Plain-text document sources
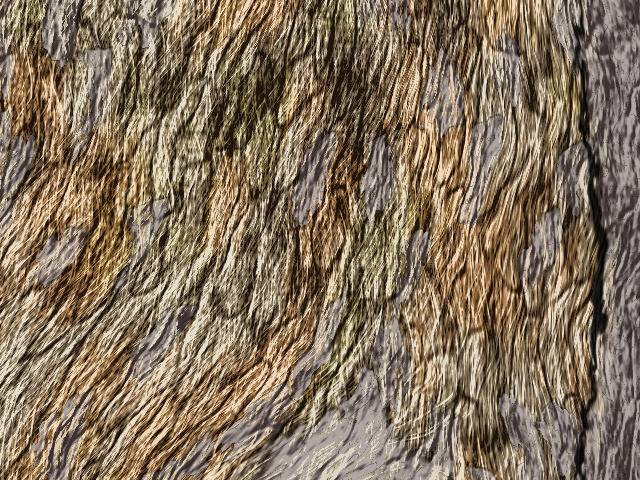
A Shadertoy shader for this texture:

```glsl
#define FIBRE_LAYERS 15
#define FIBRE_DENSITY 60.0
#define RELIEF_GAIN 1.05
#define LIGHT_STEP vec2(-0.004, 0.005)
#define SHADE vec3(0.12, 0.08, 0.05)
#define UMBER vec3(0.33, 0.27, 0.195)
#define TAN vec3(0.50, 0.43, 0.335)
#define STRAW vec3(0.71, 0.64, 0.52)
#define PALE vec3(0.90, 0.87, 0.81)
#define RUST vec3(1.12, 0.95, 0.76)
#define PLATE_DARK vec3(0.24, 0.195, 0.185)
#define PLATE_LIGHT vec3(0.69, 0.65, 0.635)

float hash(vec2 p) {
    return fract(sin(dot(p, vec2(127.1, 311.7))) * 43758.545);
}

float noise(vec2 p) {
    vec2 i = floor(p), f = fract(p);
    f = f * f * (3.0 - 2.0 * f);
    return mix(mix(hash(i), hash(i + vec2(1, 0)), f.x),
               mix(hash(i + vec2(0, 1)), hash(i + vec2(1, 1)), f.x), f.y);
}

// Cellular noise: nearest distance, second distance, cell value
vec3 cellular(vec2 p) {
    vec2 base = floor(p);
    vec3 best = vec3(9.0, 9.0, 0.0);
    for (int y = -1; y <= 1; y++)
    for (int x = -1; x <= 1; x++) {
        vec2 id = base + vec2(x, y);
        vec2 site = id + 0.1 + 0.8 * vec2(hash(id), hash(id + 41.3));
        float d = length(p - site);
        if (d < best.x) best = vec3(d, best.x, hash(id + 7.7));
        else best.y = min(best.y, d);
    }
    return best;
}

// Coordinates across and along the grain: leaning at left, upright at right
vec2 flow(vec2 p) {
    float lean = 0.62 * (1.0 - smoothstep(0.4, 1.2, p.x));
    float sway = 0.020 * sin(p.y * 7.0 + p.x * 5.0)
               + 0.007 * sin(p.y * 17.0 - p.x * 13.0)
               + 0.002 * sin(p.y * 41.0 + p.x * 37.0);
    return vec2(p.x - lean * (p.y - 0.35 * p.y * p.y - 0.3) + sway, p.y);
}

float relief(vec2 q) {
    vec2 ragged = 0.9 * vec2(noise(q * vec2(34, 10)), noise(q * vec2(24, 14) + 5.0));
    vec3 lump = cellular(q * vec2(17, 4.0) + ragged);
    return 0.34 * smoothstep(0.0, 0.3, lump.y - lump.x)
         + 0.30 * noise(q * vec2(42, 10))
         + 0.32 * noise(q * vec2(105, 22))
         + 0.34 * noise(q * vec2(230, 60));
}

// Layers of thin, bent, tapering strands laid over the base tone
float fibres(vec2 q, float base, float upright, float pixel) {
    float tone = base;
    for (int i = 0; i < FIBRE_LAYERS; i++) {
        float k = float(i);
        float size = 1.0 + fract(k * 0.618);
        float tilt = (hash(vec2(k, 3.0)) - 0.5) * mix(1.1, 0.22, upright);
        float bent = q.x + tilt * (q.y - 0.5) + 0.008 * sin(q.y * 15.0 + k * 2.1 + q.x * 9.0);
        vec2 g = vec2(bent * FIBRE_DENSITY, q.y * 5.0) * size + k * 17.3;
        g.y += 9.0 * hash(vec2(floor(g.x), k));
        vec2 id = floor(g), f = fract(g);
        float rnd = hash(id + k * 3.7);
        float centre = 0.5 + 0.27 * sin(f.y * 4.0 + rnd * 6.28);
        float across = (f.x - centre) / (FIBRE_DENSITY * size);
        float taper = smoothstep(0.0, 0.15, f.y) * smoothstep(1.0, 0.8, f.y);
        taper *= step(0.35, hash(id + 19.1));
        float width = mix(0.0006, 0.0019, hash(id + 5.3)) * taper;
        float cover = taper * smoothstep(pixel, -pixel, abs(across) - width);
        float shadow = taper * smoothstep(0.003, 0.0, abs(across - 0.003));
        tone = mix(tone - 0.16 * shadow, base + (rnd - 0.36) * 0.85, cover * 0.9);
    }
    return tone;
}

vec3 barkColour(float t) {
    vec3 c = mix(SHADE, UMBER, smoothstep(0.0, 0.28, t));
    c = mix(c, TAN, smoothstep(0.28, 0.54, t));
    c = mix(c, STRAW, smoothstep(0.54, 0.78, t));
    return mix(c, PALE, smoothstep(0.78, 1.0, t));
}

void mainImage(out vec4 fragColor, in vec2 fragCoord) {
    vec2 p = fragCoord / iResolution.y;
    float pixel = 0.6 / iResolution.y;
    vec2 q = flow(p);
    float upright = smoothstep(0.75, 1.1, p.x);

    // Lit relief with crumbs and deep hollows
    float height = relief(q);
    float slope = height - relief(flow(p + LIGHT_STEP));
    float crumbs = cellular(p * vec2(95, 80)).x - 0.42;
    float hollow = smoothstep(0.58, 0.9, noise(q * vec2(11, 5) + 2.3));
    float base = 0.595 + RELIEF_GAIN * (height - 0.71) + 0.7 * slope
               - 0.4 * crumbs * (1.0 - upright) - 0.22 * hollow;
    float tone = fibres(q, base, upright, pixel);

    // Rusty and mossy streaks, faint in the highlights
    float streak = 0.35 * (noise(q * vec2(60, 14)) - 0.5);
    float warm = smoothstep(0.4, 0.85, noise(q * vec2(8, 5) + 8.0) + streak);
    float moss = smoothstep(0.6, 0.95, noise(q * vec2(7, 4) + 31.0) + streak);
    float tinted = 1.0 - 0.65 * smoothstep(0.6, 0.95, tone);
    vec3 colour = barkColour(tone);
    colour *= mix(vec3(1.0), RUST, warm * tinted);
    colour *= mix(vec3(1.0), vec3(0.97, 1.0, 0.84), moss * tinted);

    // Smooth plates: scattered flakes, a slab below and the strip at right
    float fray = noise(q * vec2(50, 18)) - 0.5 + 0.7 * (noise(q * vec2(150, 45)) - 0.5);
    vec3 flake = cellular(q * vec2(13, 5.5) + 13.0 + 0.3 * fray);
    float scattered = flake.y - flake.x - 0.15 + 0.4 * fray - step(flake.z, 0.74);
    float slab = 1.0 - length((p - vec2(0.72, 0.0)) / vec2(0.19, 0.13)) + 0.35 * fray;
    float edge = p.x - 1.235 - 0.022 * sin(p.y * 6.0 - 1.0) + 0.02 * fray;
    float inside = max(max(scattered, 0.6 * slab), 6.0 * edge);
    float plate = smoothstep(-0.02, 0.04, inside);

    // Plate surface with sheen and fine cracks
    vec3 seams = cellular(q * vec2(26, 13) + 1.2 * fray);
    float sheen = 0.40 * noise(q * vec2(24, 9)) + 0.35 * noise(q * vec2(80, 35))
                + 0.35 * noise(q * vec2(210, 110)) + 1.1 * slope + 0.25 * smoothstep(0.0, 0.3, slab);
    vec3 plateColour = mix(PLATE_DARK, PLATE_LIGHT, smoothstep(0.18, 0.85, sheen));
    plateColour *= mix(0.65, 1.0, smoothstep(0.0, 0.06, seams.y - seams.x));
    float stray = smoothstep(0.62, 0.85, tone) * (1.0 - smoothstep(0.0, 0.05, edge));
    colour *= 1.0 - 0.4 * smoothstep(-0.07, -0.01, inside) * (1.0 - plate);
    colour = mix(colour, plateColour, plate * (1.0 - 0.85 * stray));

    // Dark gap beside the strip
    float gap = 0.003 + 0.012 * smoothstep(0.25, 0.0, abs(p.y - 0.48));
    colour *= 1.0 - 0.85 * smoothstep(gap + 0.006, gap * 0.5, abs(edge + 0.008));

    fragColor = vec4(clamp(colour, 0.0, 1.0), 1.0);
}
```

==

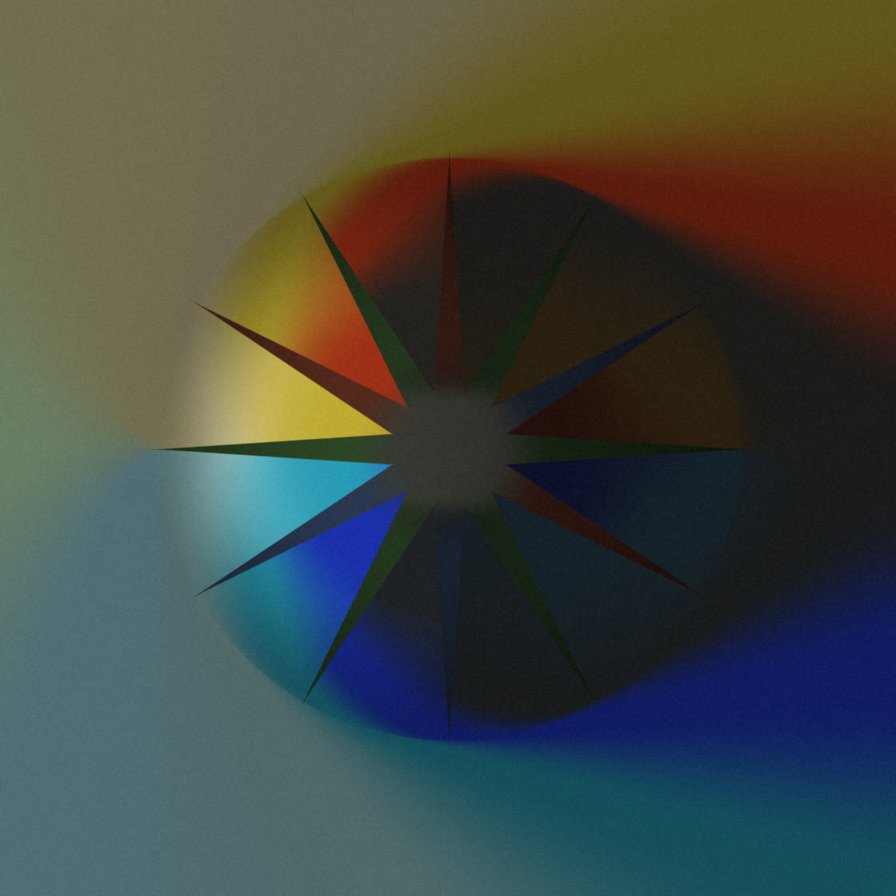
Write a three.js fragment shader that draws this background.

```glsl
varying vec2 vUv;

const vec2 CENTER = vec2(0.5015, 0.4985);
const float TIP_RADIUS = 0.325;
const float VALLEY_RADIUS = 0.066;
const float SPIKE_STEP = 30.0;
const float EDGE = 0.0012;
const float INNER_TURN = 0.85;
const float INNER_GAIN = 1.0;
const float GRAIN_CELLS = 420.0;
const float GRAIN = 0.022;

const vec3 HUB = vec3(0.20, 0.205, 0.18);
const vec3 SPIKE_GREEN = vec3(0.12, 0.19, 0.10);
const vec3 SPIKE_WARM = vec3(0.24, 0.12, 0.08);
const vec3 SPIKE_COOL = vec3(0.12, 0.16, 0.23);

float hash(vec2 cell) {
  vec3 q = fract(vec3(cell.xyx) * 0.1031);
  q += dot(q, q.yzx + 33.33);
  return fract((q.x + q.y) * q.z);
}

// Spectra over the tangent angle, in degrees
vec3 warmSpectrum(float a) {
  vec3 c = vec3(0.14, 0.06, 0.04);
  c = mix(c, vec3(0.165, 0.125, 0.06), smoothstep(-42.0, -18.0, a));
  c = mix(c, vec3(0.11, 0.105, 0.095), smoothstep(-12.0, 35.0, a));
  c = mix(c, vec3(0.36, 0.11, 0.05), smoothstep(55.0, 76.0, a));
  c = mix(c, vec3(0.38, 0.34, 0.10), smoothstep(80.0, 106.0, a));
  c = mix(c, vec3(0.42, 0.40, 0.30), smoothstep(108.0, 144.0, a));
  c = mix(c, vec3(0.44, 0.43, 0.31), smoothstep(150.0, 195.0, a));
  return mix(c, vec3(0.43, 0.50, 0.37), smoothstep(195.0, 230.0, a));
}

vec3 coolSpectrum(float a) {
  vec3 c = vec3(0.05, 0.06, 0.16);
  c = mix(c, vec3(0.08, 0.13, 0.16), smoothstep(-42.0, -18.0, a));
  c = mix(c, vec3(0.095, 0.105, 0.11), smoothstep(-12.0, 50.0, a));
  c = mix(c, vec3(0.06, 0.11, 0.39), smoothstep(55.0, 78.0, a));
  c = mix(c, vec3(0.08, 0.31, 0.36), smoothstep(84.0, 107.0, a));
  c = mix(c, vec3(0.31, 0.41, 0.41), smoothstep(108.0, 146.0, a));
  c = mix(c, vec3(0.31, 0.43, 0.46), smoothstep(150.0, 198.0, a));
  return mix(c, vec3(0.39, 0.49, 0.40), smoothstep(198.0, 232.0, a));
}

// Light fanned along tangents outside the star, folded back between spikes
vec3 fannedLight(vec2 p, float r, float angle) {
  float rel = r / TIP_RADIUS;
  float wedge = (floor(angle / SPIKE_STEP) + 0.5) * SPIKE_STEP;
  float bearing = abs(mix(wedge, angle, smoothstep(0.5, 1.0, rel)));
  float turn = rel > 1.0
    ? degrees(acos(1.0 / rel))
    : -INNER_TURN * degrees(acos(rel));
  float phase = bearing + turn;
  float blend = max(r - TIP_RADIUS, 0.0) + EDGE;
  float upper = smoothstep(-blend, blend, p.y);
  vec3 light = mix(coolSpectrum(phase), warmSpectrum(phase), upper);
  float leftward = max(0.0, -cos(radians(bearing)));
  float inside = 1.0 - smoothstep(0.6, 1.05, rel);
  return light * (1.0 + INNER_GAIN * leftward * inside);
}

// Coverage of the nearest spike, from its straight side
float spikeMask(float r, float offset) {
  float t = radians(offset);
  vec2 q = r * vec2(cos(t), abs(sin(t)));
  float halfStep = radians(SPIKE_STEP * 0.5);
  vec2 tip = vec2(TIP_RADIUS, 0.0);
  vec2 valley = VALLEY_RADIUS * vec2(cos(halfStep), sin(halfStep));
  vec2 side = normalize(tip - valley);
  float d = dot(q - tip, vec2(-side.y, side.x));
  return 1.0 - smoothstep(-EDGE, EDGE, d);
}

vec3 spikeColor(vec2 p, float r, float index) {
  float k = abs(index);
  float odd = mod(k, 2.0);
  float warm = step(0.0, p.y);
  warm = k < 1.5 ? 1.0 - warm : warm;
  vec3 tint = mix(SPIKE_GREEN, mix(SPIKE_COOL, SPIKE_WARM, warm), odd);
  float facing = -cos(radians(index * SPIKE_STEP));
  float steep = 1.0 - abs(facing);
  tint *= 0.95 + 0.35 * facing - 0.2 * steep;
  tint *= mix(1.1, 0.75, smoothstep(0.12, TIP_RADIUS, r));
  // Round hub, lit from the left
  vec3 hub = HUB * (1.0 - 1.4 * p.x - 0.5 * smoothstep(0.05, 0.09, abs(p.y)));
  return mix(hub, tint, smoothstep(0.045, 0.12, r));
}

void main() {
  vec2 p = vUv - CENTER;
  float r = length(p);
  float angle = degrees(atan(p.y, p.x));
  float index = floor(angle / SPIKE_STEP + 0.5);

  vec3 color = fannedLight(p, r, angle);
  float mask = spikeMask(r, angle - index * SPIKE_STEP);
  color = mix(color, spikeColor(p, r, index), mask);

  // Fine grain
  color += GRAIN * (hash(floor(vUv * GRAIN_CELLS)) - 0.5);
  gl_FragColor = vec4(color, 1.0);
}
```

Task prompt: Select the lines from the entries that include the word "floor".

Answer space:
    vec2 i = floor(p), f = fract(p);
    vec2 base = floor(p);
        g.y += 9.0 * hash(vec2(floor(g.x), k));
        vec2 id = floor(g), f = fract(g);
  float wedge = (floor(angle / SPIKE_STEP) + 0.5) * SPIKE_STEP;
  float index = floor(angle / SPIKE_STEP + 0.5);
  color += GRAIN * (hash(floor(vUv * GRAIN_CELLS)) - 0.5);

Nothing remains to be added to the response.